##### Recorded data #####

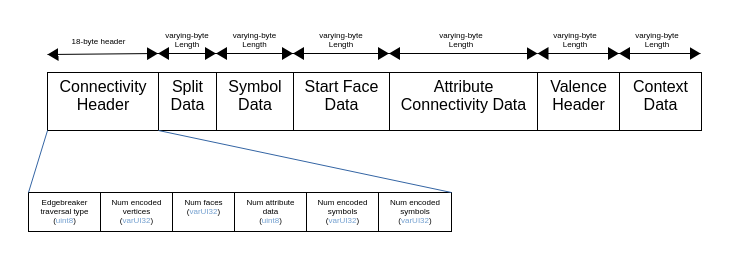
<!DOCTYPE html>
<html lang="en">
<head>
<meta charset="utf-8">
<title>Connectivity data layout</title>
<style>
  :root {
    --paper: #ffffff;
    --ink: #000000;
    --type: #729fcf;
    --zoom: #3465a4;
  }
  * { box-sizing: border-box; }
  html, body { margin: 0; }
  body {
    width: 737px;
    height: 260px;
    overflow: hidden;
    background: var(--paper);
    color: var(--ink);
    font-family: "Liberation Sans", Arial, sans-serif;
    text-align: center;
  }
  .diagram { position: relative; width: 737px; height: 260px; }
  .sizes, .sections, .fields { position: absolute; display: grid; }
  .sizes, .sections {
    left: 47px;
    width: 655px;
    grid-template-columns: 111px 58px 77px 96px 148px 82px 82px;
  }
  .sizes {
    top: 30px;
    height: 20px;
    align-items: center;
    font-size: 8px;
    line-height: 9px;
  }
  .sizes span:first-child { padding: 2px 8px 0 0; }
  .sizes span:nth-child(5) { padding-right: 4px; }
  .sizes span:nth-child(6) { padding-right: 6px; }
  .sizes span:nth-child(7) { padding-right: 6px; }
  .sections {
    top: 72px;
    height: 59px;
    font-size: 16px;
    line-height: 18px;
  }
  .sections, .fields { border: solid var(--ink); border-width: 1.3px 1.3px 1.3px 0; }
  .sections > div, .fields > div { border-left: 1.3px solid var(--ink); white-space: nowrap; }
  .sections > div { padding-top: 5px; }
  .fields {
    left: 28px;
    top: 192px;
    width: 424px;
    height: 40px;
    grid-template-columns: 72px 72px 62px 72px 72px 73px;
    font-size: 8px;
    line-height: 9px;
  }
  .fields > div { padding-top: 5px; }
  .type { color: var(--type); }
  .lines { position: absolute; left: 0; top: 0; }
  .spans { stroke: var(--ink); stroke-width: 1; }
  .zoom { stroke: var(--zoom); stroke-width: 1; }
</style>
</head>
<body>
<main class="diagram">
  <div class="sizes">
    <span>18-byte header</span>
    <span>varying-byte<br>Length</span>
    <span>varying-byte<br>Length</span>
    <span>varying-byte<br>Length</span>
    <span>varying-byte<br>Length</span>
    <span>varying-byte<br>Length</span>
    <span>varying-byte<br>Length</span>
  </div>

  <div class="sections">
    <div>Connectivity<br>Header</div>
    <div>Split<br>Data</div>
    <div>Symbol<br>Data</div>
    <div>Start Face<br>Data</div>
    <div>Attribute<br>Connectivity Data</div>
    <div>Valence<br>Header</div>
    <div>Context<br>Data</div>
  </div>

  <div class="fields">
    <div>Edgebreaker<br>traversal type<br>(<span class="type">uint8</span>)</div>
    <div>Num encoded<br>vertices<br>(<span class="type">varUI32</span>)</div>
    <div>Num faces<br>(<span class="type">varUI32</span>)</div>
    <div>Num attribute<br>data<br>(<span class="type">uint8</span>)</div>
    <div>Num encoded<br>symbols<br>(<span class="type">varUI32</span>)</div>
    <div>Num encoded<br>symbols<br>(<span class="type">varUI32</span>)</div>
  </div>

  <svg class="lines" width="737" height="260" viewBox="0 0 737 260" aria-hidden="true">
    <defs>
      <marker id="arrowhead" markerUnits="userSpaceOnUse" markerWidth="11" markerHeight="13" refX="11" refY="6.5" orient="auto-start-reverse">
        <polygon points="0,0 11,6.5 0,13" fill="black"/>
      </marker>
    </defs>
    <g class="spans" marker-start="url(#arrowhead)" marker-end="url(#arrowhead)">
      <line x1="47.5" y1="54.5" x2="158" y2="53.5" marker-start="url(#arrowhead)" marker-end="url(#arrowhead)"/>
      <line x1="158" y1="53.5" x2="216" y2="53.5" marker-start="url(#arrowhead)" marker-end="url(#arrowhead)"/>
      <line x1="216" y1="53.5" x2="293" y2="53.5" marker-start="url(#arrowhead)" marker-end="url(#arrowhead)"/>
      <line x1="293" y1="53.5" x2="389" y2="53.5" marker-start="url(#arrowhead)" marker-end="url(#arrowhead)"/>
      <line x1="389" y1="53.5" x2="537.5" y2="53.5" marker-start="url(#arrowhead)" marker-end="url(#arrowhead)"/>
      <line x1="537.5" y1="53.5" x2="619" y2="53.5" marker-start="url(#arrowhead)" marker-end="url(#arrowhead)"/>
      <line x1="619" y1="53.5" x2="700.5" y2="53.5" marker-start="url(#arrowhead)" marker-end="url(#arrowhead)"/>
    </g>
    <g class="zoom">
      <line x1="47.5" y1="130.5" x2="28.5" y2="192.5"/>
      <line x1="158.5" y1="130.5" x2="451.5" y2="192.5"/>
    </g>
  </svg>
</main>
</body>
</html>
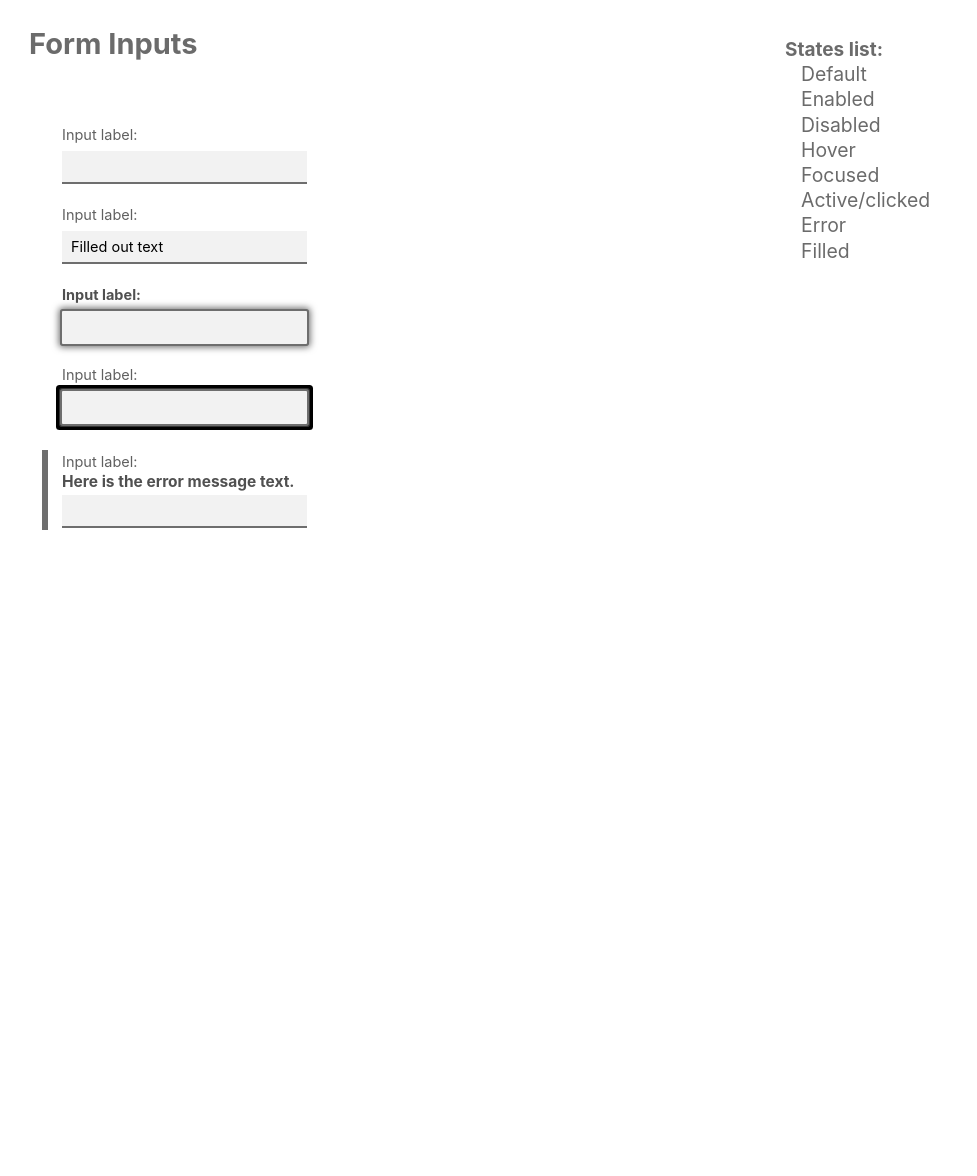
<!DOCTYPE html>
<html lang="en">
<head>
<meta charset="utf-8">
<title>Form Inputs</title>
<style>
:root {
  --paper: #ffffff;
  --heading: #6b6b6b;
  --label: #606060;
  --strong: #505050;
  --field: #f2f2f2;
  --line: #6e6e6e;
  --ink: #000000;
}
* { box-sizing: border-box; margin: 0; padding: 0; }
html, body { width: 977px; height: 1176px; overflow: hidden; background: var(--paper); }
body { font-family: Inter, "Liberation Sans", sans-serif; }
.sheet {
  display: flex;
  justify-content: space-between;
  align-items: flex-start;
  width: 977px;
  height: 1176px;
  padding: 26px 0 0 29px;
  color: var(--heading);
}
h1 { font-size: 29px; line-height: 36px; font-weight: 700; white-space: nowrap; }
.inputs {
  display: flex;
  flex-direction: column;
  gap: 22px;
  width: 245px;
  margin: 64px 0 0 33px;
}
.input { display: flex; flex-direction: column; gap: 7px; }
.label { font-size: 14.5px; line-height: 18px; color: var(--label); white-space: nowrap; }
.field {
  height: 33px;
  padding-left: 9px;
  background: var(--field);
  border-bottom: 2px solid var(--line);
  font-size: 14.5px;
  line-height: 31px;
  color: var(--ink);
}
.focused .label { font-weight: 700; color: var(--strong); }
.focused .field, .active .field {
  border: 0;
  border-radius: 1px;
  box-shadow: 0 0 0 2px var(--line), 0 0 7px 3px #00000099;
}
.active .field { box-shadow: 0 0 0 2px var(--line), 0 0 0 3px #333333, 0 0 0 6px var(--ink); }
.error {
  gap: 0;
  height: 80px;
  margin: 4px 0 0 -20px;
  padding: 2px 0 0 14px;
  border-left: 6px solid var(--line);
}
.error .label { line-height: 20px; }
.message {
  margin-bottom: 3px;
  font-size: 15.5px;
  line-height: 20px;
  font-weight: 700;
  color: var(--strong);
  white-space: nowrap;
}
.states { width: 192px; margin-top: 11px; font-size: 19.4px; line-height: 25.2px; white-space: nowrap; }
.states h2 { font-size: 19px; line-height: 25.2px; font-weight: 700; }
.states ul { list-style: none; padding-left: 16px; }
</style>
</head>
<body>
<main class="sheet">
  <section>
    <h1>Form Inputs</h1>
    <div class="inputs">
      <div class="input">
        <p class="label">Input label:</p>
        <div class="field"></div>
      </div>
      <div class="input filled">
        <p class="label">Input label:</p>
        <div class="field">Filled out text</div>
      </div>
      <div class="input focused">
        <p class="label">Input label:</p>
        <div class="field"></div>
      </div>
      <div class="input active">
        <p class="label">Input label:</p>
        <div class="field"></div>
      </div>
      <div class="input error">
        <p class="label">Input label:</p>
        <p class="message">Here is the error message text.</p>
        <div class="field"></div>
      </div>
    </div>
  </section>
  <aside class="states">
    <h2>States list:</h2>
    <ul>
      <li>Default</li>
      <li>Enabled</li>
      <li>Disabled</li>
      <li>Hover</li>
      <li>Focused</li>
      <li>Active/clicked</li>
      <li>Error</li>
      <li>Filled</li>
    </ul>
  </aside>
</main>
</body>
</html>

#####

**Exercise details:** Pictures are to be dropped; every line of the records is to be returned unchanged.

**Exercise answer:**
<!DOCTYPE html>
<html lang="en">
<head>
<meta charset="utf-8">
<title>Connectivity data layout</title>
<style>
  :root {
    --paper: #ffffff;
    --ink: #000000;
    --type: #729fcf;
    --zoom: #3465a4;
  }
  * { box-sizing: border-box; }
  html, body { margin: 0; }
  body {
    width: 737px;
    height: 260px;
    overflow: hidden;
    background: var(--paper);
    color: var(--ink);
    font-family: "Liberation Sans", Arial, sans-serif;
    text-align: center;
  }
  .diagram { position: relative; width: 737px; height: 260px; }
  .sizes, .sections, .fields { position: absolute; display: grid; }
  .sizes, .sections {
    left: 47px;
    width: 655px;
    grid-template-columns: 111px 58px 77px 96px 148px 82px 82px;
  }
  .sizes {
    top: 30px;
    height: 20px;
    align-items: center;
    font-size: 8px;
    line-height: 9px;
  }
  .sizes span:first-child { padding: 2px 8px 0 0; }
  .sizes span:nth-child(5) { padding-right: 4px; }
  .sizes span:nth-child(6) { padding-right: 6px; }
  .sizes span:nth-child(7) { padding-right: 6px; }
  .sections {
    top: 72px;
    height: 59px;
    font-size: 16px;
    line-height: 18px;
  }
  .sections, .fields { border: solid var(--ink); border-width: 1.3px 1.3px 1.3px 0; }
  .sections > div, .fields > div { border-left: 1.3px solid var(--ink); white-space: nowrap; }
  .sections > div { padding-top: 5px; }
  .fields {
    left: 28px;
    top: 192px;
    width: 424px;
    height: 40px;
    grid-template-columns: 72px 72px 62px 72px 72px 73px;
    font-size: 8px;
    line-height: 9px;
  }
  .fields > div { padding-top: 5px; }
  .type { color: var(--type); }
  .lines { position: absolute; left: 0; top: 0; }
  .spans { stroke: var(--ink); stroke-width: 1; }
  .zoom { stroke: var(--zoom); stroke-width: 1; }
</style>
</head>
<body>
<main class="diagram">
  <div class="sizes">
    <span>18-byte header</span>
    <span>varying-byte<br>Length</span>
    <span>varying-byte<br>Length</span>
    <span>varying-byte<br>Length</span>
    <span>varying-byte<br>Length</span>
    <span>varying-byte<br>Length</span>
    <span>varying-byte<br>Length</span>
  </div>

  <div class="sections">
    <div>Connectivity<br>Header</div>
    <div>Split<br>Data</div>
    <div>Symbol<br>Data</div>
    <div>Start Face<br>Data</div>
    <div>Attribute<br>Connectivity Data</div>
    <div>Valence<br>Header</div>
    <div>Context<br>Data</div>
  </div>

  <div class="fields">
    <div>Edgebreaker<br>traversal type<br>(<span class="type">uint8</span>)</div>
    <div>Num encoded<br>vertices<br>(<span class="type">varUI32</span>)</div>
    <div>Num faces<br>(<span class="type">varUI32</span>)</div>
    <div>Num attribute<br>data<br>(<span class="type">uint8</span>)</div>
    <div>Num encoded<br>symbols<br>(<span class="type">varUI32</span>)</div>
    <div>Num encoded<br>symbols<br>(<span class="type">varUI32</span>)</div>
  </div>

  <svg class="lines" width="737" height="260" viewBox="0 0 737 260" aria-hidden="true">
    <defs>
      <marker id="arrowhead" markerUnits="userSpaceOnUse" markerWidth="11" markerHeight="13" refX="11" refY="6.5" orient="auto-start-reverse">
        <polygon points="0,0 11,6.5 0,13" fill="black"/>
      </marker>
    </defs>
    <g class="spans" marker-start="url(#arrowhead)" marker-end="url(#arrowhead)">
      <line x1="47.5" y1="54.5" x2="158" y2="53.5" marker-start="url(#arrowhead)" marker-end="url(#arrowhead)"/>
      <line x1="158" y1="53.5" x2="216" y2="53.5" marker-start="url(#arrowhead)" marker-end="url(#arrowhead)"/>
      <line x1="216" y1="53.5" x2="293" y2="53.5" marker-start="url(#arrowhead)" marker-end="url(#arrowhead)"/>
      <line x1="293" y1="53.5" x2="389" y2="53.5" marker-start="url(#arrowhead)" marker-end="url(#arrowhead)"/>
      <line x1="389" y1="53.5" x2="537.5" y2="53.5" marker-start="url(#arrowhead)" marker-end="url(#arrowhead)"/>
      <line x1="537.5" y1="53.5" x2="619" y2="53.5" marker-start="url(#arrowhead)" marker-end="url(#arrowhead)"/>
      <line x1="619" y1="53.5" x2="700.5" y2="53.5" marker-start="url(#arrowhead)" marker-end="url(#arrowhead)"/>
    </g>
    <g class="zoom">
      <line x1="47.5" y1="130.5" x2="28.5" y2="192.5"/>
      <line x1="158.5" y1="130.5" x2="451.5" y2="192.5"/>
    </g>
  </svg>
</main>
</body>
</html>
<!DOCTYPE html>
<html lang="en">
<head>
<meta charset="utf-8">
<title>Form Inputs</title>
<style>
:root {
  --paper: #ffffff;
  --heading: #6b6b6b;
  --label: #606060;
  --strong: #505050;
  --field: #f2f2f2;
  --line: #6e6e6e;
  --ink: #000000;
}
* { box-sizing: border-box; margin: 0; padding: 0; }
html, body { width: 977px; height: 1176px; overflow: hidden; background: var(--paper); }
body { font-family: Inter, "Liberation Sans", sans-serif; }
.sheet {
  display: flex;
  justify-content: space-between;
  align-items: flex-start;
  width: 977px;
  height: 1176px;
  padding: 26px 0 0 29px;
  color: var(--heading);
}
h1 { font-size: 29px; line-height: 36px; font-weight: 700; white-space: nowrap; }
.inputs {
  display: flex;
  flex-direction: column;
  gap: 22px;
  width: 245px;
  margin: 64px 0 0 33px;
}
.input { display: flex; flex-direction: column; gap: 7px; }
.label { font-size: 14.5px; line-height: 18px; color: var(--label); white-space: nowrap; }
.field {
  height: 33px;
  padding-left: 9px;
  background: var(--field);
  border-bottom: 2px solid var(--line);
  font-size: 14.5px;
  line-height: 31px;
  color: var(--ink);
}
.focused .label { font-weight: 700; color: var(--strong); }
.focused .field, .active .field {
  border: 0;
  border-radius: 1px;
  box-shadow: 0 0 0 2px var(--line), 0 0 7px 3px #00000099;
}
.active .field { box-shadow: 0 0 0 2px var(--line), 0 0 0 3px #333333, 0 0 0 6px var(--ink); }
.error {
  gap: 0;
  height: 80px;
  margin: 4px 0 0 -20px;
  padding: 2px 0 0 14px;
  border-left: 6px solid var(--line);
}
.error .label { line-height: 20px; }
.message {
  margin-bottom: 3px;
  font-size: 15.5px;
  line-height: 20px;
  font-weight: 700;
  color: var(--strong);
  white-space: nowrap;
}
.states { width: 192px; margin-top: 11px; font-size: 19.4px; line-height: 25.2px; white-space: nowrap; }
.states h2 { font-size: 19px; line-height: 25.2px; font-weight: 700; }
.states ul { list-style: none; padding-left: 16px; }
</style>
</head>
<body>
<main class="sheet">
  <section>
    <h1>Form Inputs</h1>
    <div class="inputs">
      <div class="input">
        <p class="label">Input label:</p>
        <div class="field"></div>
      </div>
      <div class="input filled">
        <p class="label">Input label:</p>
        <div class="field">Filled out text</div>
      </div>
      <div class="input focused">
        <p class="label">Input label:</p>
        <div class="field"></div>
      </div>
      <div class="input active">
        <p class="label">Input label:</p>
        <div class="field"></div>
      </div>
      <div class="input error">
        <p class="label">Input label:</p>
        <p class="message">Here is the error message text.</p>
        <div class="field"></div>
      </div>
    </div>
  </section>
  <aside class="states">
    <h2>States list:</h2>
    <ul>
      <li>Default</li>
      <li>Enabled</li>
      <li>Disabled</li>
      <li>Hover</li>
      <li>Focused</li>
      <li>Active/clicked</li>
      <li>Error</li>
      <li>Filled</li>
    </ul>
  </aside>
</main>
</body>
</html>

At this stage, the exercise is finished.